▶ **Exercise data**:
== == ==

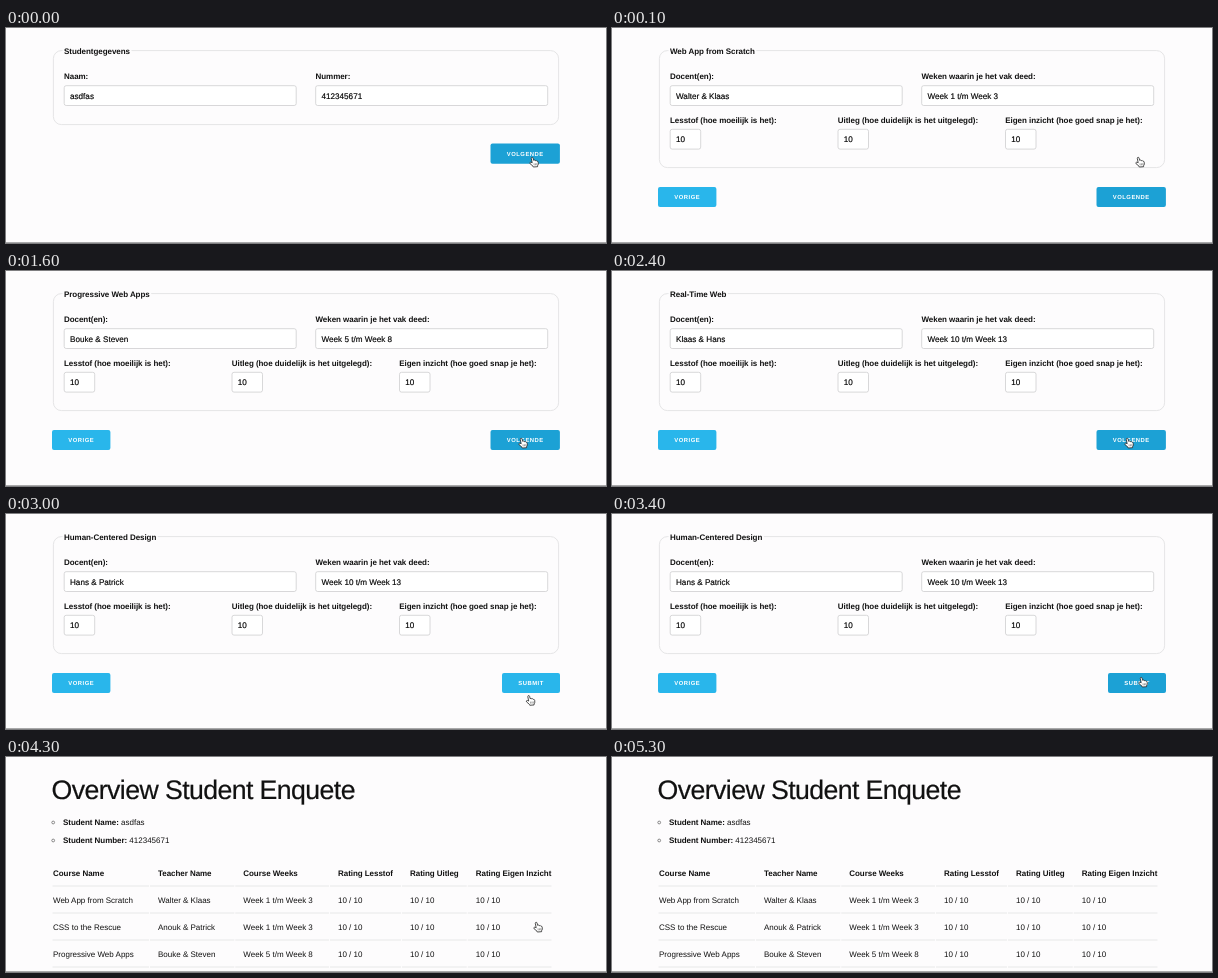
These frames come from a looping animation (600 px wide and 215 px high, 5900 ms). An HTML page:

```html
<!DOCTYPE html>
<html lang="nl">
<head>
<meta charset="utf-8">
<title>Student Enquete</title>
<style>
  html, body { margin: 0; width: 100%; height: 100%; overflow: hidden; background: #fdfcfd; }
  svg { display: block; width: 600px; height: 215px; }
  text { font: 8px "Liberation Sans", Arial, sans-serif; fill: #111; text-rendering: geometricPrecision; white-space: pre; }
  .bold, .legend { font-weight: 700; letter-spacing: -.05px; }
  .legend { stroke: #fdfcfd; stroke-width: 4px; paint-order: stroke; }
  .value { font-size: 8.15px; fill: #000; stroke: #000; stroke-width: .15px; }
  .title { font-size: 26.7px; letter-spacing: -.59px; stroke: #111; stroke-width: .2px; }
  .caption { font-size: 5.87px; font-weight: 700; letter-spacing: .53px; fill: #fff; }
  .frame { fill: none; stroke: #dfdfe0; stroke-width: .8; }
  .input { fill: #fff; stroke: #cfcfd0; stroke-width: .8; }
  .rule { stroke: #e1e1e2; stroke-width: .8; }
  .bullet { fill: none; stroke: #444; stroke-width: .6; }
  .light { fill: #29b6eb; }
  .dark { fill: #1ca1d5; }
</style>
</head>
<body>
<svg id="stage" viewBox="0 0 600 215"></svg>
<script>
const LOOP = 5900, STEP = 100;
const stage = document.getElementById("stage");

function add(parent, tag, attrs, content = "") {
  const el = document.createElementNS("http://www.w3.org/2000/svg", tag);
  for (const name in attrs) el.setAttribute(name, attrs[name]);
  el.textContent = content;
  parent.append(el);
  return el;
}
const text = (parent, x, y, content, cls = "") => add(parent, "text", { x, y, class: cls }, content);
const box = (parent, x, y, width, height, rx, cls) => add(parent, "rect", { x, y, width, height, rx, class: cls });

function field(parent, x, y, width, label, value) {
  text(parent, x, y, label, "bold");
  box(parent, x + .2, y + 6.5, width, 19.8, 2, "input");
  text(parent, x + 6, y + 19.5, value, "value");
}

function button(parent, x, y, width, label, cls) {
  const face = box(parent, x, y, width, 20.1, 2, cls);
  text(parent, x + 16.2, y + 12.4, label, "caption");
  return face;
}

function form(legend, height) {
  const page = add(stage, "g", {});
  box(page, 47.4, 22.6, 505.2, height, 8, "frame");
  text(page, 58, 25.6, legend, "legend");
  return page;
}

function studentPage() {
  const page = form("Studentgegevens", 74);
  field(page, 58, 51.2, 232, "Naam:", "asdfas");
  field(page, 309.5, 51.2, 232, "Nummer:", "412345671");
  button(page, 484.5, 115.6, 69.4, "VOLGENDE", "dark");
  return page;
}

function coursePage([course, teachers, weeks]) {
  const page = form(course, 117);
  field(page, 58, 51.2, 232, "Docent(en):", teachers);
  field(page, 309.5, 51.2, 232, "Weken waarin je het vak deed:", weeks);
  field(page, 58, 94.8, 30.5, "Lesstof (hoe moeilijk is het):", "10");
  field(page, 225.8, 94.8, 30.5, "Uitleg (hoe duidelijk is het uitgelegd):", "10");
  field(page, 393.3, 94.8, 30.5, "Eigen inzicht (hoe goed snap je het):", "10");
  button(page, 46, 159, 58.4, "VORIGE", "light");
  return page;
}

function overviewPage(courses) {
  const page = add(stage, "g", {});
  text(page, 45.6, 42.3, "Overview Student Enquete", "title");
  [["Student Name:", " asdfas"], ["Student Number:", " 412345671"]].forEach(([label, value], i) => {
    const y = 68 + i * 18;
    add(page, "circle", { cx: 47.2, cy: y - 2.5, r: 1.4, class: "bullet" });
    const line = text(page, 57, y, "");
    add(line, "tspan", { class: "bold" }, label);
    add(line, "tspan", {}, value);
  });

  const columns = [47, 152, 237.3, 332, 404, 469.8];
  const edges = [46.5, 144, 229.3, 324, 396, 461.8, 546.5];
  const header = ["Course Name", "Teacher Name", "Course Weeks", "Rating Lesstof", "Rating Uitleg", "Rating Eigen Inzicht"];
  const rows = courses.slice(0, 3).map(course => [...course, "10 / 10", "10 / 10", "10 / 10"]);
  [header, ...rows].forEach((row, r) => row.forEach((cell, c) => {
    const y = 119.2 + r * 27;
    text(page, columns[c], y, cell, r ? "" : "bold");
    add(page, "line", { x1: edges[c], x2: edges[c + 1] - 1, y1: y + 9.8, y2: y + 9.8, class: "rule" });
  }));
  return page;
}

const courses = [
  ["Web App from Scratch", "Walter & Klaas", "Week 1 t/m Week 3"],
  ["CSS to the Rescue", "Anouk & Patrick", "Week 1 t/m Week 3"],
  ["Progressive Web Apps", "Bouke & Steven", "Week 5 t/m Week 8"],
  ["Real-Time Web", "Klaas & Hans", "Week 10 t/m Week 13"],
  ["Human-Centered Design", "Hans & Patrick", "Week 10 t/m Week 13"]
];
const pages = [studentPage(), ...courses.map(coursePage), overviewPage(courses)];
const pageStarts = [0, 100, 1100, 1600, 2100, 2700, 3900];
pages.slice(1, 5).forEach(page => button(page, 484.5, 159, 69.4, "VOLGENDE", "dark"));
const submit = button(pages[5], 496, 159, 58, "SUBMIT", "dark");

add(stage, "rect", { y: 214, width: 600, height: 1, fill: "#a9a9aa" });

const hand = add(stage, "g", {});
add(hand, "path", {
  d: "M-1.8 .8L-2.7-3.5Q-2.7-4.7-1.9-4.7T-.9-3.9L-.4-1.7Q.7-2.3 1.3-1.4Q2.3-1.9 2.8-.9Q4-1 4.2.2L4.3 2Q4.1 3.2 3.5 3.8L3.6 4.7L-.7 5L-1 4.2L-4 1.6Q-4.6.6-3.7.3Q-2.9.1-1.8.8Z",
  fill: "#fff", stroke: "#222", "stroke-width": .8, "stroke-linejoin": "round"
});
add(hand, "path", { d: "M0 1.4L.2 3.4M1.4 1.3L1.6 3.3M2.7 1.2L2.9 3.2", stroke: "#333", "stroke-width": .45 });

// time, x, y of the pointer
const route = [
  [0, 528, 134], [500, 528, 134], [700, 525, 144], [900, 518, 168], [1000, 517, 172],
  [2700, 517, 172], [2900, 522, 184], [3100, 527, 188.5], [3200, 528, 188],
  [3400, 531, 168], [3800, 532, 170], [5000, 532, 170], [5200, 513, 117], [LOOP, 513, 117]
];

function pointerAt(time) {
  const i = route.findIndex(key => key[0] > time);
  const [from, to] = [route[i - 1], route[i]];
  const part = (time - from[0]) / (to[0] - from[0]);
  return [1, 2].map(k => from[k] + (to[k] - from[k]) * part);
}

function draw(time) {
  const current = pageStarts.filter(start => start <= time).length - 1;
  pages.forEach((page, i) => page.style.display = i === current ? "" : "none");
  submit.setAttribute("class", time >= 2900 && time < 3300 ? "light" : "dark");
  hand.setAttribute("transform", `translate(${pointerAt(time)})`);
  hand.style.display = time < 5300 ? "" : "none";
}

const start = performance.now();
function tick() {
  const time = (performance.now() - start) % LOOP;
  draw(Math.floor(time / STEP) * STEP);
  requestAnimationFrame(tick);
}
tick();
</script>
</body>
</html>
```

== == ==

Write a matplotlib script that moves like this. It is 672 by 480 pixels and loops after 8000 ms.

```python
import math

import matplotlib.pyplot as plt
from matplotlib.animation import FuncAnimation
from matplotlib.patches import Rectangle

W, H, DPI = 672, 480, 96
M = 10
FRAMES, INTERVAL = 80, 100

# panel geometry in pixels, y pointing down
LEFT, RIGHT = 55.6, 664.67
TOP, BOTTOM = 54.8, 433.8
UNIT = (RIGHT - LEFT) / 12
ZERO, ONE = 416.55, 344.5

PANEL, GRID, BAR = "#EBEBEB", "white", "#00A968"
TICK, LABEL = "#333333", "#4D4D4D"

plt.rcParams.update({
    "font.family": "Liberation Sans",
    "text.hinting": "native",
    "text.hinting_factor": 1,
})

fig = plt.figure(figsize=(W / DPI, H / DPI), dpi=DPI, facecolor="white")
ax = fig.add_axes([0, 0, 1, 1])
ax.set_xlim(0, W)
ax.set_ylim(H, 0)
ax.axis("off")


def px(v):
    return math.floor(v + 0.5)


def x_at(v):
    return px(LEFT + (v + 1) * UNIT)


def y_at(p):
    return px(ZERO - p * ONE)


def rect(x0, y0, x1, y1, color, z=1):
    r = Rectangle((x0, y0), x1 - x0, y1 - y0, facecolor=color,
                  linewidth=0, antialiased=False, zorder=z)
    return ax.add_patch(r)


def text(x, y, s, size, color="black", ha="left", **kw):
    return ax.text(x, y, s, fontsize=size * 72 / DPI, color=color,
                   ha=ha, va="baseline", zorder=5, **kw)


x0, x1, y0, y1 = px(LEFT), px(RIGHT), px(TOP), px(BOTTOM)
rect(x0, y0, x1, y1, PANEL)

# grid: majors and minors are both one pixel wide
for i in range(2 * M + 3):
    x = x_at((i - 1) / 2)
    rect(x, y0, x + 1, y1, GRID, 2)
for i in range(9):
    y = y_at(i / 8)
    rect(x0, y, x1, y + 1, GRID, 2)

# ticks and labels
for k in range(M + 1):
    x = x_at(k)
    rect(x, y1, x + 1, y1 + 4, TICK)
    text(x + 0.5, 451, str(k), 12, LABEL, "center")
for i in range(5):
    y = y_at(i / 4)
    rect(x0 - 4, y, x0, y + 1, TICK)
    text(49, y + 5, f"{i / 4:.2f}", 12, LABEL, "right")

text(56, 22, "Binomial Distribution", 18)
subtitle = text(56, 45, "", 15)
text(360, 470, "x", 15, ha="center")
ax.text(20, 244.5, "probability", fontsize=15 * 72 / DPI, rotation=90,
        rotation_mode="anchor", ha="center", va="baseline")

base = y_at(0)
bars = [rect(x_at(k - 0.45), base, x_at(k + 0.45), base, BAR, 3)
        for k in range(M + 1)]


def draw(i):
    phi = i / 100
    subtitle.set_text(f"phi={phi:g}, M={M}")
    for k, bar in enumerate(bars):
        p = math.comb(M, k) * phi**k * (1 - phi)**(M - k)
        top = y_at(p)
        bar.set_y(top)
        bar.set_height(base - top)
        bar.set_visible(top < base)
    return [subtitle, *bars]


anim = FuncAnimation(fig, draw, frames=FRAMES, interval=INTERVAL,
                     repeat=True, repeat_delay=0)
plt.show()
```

== == ==

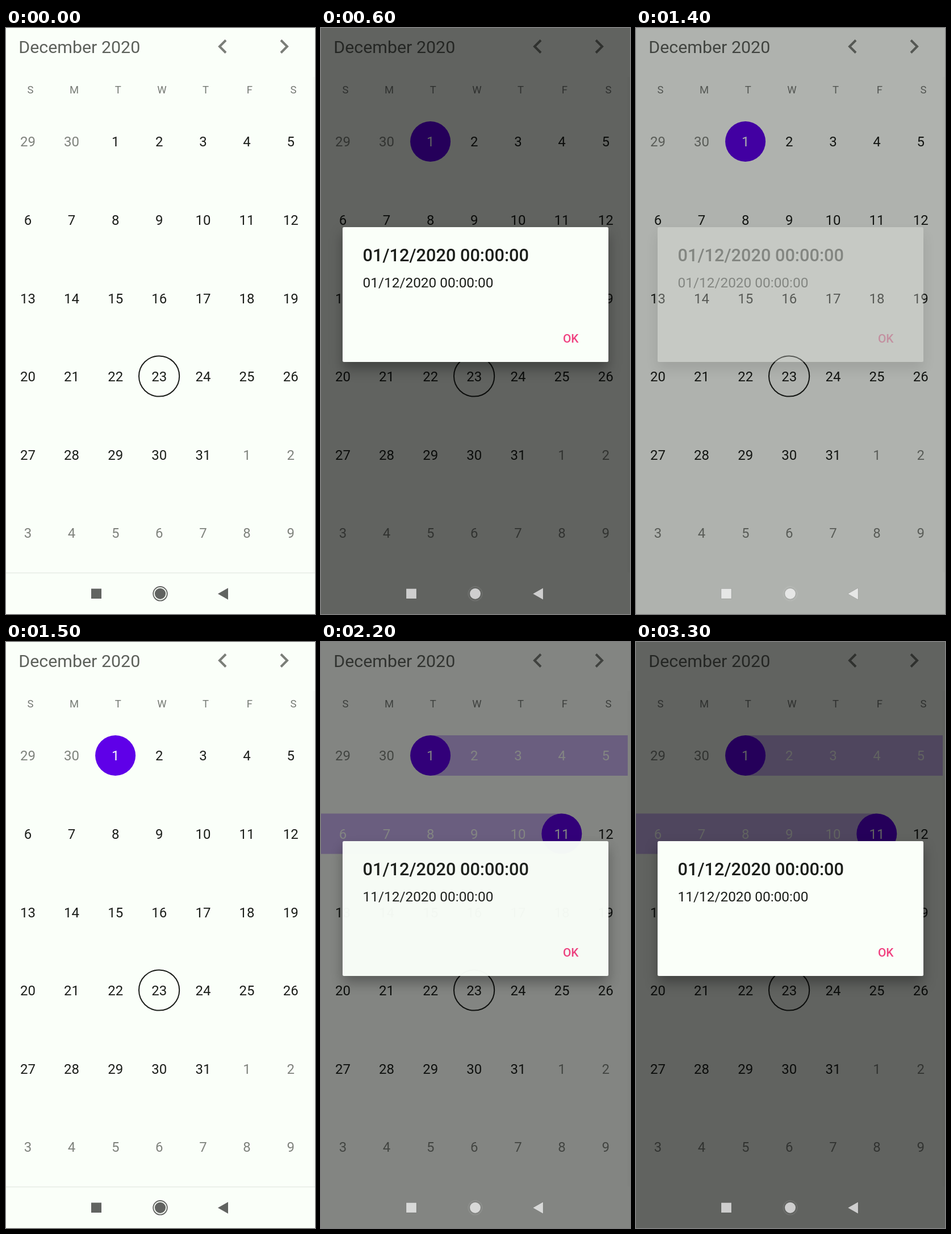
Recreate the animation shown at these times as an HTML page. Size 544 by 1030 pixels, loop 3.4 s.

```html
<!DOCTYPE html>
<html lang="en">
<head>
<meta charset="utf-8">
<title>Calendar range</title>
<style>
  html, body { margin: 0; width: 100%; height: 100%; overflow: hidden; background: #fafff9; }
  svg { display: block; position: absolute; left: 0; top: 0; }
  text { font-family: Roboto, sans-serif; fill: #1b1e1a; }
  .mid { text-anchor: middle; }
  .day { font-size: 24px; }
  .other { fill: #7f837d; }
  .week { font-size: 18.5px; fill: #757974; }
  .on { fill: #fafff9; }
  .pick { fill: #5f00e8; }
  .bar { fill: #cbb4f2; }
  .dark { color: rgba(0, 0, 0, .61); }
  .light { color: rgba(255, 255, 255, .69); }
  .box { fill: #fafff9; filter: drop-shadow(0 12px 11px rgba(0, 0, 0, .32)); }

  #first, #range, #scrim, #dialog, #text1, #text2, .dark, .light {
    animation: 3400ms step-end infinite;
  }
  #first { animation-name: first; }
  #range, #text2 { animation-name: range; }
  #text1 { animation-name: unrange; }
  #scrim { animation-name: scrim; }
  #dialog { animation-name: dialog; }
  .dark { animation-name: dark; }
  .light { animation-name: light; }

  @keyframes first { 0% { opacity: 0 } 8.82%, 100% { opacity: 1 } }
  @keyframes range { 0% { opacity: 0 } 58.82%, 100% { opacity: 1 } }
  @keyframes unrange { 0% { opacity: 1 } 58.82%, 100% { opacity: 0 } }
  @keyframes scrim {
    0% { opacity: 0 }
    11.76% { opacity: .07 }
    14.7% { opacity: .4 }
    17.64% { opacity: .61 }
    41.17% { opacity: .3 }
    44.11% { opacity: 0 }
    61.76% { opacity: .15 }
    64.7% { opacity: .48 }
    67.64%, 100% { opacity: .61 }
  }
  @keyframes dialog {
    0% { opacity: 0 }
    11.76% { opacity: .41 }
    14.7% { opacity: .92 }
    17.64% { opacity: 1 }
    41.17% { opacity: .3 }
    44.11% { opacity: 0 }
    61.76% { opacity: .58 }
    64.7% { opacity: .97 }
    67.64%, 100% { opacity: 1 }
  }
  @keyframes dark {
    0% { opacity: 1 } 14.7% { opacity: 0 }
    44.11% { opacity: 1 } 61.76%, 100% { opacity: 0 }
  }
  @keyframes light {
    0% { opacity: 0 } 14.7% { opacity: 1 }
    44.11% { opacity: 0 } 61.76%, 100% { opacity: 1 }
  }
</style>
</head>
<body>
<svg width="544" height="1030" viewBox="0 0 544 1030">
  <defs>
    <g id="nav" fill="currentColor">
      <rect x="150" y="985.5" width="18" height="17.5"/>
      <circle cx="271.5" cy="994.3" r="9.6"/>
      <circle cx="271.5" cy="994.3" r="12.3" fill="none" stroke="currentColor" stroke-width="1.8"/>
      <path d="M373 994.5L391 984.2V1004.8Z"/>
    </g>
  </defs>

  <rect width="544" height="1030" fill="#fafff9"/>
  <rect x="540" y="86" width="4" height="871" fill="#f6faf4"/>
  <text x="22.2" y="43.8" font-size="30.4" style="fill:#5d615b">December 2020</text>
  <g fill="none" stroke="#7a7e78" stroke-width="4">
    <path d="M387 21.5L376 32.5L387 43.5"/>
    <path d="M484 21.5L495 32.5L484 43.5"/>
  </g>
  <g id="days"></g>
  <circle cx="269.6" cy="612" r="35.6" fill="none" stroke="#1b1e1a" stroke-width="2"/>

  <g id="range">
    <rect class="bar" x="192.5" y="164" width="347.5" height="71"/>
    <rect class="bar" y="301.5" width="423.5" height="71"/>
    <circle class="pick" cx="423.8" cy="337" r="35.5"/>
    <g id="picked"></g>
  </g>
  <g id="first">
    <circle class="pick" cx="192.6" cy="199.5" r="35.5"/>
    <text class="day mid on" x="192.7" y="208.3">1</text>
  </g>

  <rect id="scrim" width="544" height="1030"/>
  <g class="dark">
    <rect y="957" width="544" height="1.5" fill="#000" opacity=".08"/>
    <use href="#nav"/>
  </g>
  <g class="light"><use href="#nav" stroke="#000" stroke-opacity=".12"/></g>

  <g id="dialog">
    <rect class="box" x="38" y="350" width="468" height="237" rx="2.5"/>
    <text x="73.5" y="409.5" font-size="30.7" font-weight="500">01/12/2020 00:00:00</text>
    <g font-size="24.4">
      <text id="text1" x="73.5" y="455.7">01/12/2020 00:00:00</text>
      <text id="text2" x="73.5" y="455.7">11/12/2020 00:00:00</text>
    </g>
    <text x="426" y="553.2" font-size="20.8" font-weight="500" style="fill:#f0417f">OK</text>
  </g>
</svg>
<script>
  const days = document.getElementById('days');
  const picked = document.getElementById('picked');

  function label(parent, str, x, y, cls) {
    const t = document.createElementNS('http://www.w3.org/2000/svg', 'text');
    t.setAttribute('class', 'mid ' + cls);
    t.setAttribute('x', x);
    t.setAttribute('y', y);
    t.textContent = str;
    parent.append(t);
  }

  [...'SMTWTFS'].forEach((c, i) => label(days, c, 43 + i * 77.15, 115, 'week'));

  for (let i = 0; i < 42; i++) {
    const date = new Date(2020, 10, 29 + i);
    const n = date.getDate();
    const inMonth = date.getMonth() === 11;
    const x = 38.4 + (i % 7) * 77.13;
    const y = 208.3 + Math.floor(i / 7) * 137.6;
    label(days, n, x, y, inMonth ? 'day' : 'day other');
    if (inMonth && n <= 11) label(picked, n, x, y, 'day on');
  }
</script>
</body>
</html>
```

== == ==

▶ **To do**: Each line holding "rgba" in the records should be copied out.

▶ **Solved exercise**:
  .dark { color: rgba(0, 0, 0, .61); }
  .light { color: rgba(255, 255, 255, .69); }
  .box { fill: #fafff9; filter: drop-shadow(0 12px 11px rgba(0, 0, 0, .32)); }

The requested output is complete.